Activity. Within the records that follow, find every line containing the string "skin". Copy those lines.

Exercise material.
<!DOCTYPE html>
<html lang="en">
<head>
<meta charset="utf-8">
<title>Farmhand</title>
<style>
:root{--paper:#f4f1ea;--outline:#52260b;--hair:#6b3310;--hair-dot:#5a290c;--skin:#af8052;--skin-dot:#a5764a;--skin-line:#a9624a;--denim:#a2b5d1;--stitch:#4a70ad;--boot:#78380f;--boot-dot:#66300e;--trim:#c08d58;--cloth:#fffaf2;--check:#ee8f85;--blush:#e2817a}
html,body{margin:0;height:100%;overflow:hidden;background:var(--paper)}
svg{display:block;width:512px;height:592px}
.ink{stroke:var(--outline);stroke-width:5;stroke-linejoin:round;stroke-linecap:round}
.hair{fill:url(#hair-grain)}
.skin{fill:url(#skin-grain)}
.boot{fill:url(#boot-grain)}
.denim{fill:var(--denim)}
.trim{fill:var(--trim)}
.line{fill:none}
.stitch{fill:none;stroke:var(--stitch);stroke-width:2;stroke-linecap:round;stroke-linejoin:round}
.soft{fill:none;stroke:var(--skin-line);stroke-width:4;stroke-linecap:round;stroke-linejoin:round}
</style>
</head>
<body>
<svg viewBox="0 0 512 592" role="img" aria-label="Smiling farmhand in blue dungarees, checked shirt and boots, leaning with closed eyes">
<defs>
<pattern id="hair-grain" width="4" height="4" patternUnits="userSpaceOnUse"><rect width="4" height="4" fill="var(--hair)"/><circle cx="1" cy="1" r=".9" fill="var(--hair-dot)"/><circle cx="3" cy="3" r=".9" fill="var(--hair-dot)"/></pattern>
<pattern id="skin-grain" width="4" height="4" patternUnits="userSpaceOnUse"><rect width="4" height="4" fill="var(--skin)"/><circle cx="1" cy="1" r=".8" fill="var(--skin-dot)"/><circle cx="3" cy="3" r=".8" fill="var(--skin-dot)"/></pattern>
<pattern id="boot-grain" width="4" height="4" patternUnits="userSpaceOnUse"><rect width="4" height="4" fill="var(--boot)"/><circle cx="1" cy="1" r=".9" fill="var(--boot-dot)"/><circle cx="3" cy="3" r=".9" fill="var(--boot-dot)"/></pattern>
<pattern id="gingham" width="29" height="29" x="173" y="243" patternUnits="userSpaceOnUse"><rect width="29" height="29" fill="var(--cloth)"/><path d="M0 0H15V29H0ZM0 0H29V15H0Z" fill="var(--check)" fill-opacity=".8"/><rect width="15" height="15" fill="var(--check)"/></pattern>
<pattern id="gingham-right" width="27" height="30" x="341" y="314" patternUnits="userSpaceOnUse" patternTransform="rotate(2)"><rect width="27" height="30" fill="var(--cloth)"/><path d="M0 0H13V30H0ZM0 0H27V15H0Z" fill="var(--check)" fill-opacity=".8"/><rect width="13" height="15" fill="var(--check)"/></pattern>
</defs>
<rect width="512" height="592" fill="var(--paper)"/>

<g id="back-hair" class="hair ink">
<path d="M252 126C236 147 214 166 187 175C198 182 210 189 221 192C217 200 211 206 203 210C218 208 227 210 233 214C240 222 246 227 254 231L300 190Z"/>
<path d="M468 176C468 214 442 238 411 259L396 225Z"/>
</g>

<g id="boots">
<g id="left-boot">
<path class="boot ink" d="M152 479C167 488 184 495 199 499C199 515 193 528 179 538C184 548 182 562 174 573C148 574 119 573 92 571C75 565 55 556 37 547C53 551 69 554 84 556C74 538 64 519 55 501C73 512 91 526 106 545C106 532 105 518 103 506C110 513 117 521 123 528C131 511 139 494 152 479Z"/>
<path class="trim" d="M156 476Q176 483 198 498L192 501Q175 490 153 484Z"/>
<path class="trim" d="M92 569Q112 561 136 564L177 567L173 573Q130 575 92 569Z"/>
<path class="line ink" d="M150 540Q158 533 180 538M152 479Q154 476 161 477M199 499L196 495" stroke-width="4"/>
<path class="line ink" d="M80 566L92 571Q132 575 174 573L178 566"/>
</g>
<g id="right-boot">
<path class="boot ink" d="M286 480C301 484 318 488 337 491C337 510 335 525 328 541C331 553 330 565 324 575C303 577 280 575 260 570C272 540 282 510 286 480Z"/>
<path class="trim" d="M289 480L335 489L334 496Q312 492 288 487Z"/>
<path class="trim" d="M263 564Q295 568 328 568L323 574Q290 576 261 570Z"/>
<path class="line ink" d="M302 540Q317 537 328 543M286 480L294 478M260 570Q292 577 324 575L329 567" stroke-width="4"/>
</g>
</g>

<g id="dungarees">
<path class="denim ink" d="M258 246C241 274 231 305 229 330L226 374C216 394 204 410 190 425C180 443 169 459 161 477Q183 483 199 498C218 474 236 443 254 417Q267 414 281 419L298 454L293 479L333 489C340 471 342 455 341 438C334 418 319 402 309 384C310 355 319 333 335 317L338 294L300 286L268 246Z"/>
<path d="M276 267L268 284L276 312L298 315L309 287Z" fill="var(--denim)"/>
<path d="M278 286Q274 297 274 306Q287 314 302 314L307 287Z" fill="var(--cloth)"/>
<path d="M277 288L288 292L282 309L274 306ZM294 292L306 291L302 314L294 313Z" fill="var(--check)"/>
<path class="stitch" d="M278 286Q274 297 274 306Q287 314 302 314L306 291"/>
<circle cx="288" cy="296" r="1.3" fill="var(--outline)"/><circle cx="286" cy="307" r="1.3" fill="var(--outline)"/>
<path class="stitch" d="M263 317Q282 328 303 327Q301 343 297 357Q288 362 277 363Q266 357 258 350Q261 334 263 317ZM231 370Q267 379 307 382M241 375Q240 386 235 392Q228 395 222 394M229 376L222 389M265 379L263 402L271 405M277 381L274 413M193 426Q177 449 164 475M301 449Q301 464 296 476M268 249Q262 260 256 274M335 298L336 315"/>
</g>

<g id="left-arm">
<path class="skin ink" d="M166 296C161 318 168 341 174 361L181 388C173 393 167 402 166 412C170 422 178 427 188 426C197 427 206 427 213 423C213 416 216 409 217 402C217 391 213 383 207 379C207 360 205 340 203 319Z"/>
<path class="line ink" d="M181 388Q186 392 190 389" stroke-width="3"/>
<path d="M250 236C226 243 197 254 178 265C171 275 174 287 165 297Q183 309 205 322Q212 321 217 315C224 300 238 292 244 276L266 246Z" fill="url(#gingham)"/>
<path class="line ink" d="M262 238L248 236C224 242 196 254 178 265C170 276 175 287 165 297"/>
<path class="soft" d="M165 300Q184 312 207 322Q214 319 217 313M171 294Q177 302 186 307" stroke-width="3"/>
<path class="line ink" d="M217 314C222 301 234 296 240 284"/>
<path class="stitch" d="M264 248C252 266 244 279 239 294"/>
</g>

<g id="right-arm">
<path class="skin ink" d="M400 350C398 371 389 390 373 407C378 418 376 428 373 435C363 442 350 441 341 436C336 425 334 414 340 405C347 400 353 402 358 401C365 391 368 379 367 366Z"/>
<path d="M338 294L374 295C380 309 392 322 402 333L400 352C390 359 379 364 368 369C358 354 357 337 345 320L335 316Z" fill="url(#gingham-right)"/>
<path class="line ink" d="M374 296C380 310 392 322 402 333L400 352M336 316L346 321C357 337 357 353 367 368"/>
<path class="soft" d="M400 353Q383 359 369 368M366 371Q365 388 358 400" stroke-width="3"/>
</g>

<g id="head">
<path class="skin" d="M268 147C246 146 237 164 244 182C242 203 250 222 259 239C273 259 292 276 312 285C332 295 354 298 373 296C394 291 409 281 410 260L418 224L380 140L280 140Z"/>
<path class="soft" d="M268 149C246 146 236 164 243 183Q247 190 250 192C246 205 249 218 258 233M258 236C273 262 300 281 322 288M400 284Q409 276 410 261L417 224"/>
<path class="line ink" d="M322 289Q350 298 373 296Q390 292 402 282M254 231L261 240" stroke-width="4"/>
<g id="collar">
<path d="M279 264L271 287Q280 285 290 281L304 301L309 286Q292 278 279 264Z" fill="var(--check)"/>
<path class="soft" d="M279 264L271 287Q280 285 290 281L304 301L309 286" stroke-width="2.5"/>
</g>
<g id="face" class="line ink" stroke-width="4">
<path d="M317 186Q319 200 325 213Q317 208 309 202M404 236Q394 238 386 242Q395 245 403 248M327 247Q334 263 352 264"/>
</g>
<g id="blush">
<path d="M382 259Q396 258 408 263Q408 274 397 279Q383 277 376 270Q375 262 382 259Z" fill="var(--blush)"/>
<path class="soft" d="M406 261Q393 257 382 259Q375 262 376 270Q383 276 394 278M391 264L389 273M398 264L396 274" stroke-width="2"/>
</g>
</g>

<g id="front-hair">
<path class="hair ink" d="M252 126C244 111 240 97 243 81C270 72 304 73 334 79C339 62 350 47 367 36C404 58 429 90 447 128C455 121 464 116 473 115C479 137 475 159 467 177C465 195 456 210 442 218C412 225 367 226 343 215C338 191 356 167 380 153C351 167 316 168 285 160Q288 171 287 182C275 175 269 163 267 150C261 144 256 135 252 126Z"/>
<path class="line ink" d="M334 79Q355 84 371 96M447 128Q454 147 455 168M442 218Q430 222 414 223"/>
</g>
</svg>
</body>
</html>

Task output.
:root{--paper:#f4f1ea;--outline:#52260b;--hair:#6b3310;--hair-dot:#5a290c;--skin:#af8052;--skin-dot:#a5764a;--skin-line:#a9624a;--denim:#a2b5d1;--stitch:#4a70ad;--boot:#78380f;--boot-dot:#66300e;--trim:#c08d58;--cloth:#fffaf2;--check:#ee8f85;--blush:#e2817a}
.skin{fill:url(#skin-grain)}
.soft{fill:none;stroke:var(--skin-line);stroke-width:4;stroke-linecap:round;stroke-linejoin:round}
<pattern id="skin-grain" width="4" height="4" patternUnits="userSpaceOnUse"><rect width="4" height="4" fill="var(--skin)"/><circle cx="1" cy="1" r=".8" fill="var(--skin-dot)"/><circle cx="3" cy="3" r=".8" fill="var(--skin-dot)"/></pattern>
<path class="skin ink" d="M166 296C161 318 168 341 174 361L181 388C173 393 167 402 166 412C170 422 178 427 188 426C197 427 206 427 213 423C213 416 216 409 217 402C217 391 213 383 207 379C207 360 205 340 203 319Z"/>
<path class="skin ink" d="M400 350C398 371 389 390 373 407C378 418 376 428 373 435C363 442 350 441 341 436C336 425 334 414 340 405C347 400 353 402 358 401C365 391 368 379 367 366Z"/>
<path class="skin" d="M268 147C246 146 237 164 244 182C242 203 250 222 259 239C273 259 292 276 312 285C332 295 354 298 373 296C394 291 409 281 410 260L418 224L380 140L280 140Z"/>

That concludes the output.